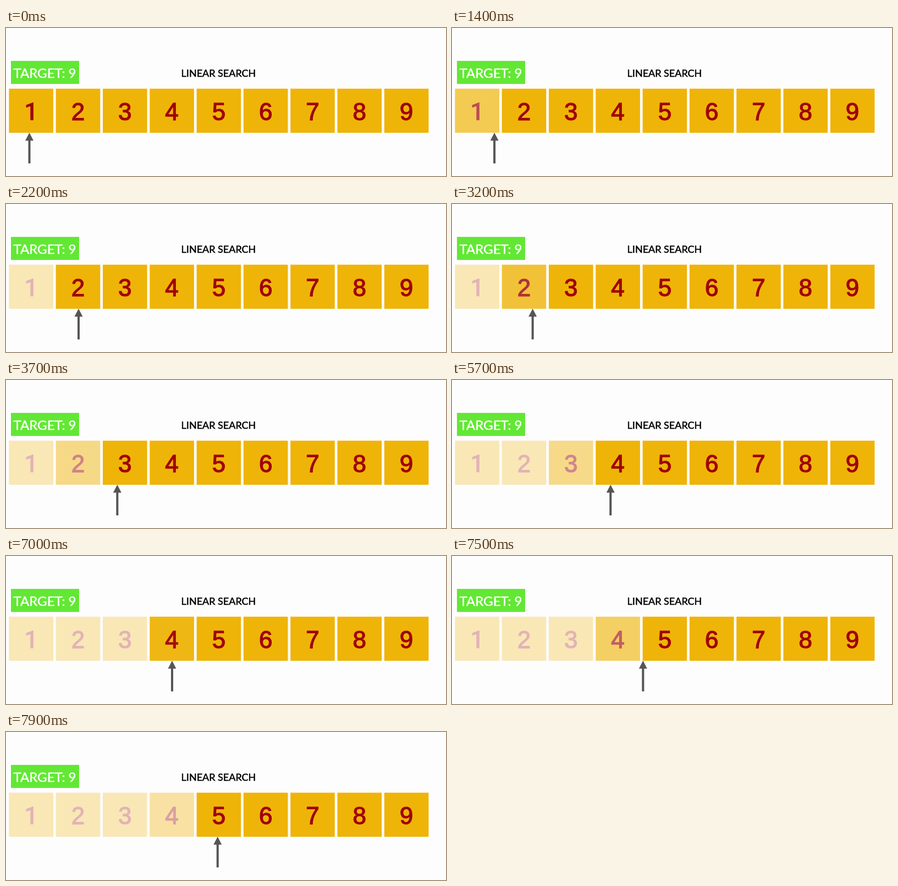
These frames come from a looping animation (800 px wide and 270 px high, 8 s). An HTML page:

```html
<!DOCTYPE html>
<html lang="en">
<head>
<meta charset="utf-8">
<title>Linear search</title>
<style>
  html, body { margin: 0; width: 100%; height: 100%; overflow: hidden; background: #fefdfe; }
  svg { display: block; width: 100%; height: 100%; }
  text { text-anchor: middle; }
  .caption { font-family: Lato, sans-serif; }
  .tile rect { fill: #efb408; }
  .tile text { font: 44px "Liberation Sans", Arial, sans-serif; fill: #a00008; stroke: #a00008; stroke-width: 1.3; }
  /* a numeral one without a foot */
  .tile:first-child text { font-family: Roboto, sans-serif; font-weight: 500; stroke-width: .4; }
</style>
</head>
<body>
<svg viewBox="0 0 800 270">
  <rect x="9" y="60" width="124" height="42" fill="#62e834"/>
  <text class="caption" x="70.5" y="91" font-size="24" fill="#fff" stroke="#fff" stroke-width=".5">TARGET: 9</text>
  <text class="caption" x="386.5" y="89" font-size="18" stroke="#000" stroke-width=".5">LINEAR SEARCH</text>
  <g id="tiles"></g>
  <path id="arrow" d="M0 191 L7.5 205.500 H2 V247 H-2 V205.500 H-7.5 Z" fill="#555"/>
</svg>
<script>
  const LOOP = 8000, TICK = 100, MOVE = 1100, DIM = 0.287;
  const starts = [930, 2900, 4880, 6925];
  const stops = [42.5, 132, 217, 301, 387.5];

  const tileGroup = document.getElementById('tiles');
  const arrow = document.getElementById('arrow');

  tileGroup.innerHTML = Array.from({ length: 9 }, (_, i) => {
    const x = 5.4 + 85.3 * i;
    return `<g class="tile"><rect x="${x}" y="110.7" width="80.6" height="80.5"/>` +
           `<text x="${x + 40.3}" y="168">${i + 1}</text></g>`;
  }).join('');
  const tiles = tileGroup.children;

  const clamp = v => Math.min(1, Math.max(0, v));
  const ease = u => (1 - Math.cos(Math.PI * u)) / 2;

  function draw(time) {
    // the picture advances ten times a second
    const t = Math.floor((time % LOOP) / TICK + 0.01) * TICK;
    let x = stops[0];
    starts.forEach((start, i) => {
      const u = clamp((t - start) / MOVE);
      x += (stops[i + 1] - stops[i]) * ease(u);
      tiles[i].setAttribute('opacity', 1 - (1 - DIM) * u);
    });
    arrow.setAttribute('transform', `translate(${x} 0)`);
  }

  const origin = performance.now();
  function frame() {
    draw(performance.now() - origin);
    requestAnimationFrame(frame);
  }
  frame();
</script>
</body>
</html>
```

===

▸ **WHAT NEEDS TO BE DONE**
Every record above must be copied exactly; none of the pictures belong in the copy.

▸ **ANSWER SPACE**
These frames come from a looping animation (800 px wide and 270 px high, 8 s). An HTML page:

```html
<!DOCTYPE html>
<html lang="en">
<head>
<meta charset="utf-8">
<title>Linear search</title>
<style>
  html, body { margin: 0; width: 100%; height: 100%; overflow: hidden; background: #fefdfe; }
  svg { display: block; width: 100%; height: 100%; }
  text { text-anchor: middle; }
  .caption { font-family: Lato, sans-serif; }
  .tile rect { fill: #efb408; }
  .tile text { font: 44px "Liberation Sans", Arial, sans-serif; fill: #a00008; stroke: #a00008; stroke-width: 1.3; }
  /* a numeral one without a foot */
  .tile:first-child text { font-family: Roboto, sans-serif; font-weight: 500; stroke-width: .4; }
</style>
</head>
<body>
<svg viewBox="0 0 800 270">
  <rect x="9" y="60" width="124" height="42" fill="#62e834"/>
  <text class="caption" x="70.5" y="91" font-size="24" fill="#fff" stroke="#fff" stroke-width=".5">TARGET: 9</text>
  <text class="caption" x="386.5" y="89" font-size="18" stroke="#000" stroke-width=".5">LINEAR SEARCH</text>
  <g id="tiles"></g>
  <path id="arrow" d="M0 191 L7.5 205.500 H2 V247 H-2 V205.500 H-7.5 Z" fill="#555"/>
</svg>
<script>
  const LOOP = 8000, TICK = 100, MOVE = 1100, DIM = 0.287;
  const starts = [930, 2900, 4880, 6925];
  const stops = [42.5, 132, 217, 301, 387.5];

  const tileGroup = document.getElementById('tiles');
  const arrow = document.getElementById('arrow');

  tileGroup.innerHTML = Array.from({ length: 9 }, (_, i) => {
    const x = 5.4 + 85.3 * i;
    return `<g class="tile"><rect x="${x}" y="110.7" width="80.6" height="80.5"/>` +
           `<text x="${x + 40.3}" y="168">${i + 1}</text></g>`;
  }).join('');
  const tiles = tileGroup.children;

  const clamp = v => Math.min(1, Math.max(0, v));
  const ease = u => (1 - Math.cos(Math.PI * u)) / 2;

  function draw(time) {
    // the picture advances ten times a second
    const t = Math.floor((time % LOOP) / TICK + 0.01) * TICK;
    let x = stops[0];
    starts.forEach((start, i) => {
      const u = clamp((t - start) / MOVE);
      x += (stops[i + 1] - stops[i]) * ease(u);
      tiles[i].setAttribute('opacity', 1 - (1 - DIM) * u);
    });
    arrow.setAttribute('transform', `translate(${x} 0)`);
  }

  const origin = performance.now();
  function frame() {
    draw(performance.now() - origin);
    requestAnimationFrame(frame);
  }
  frame();
</script>
</body>
</html>
```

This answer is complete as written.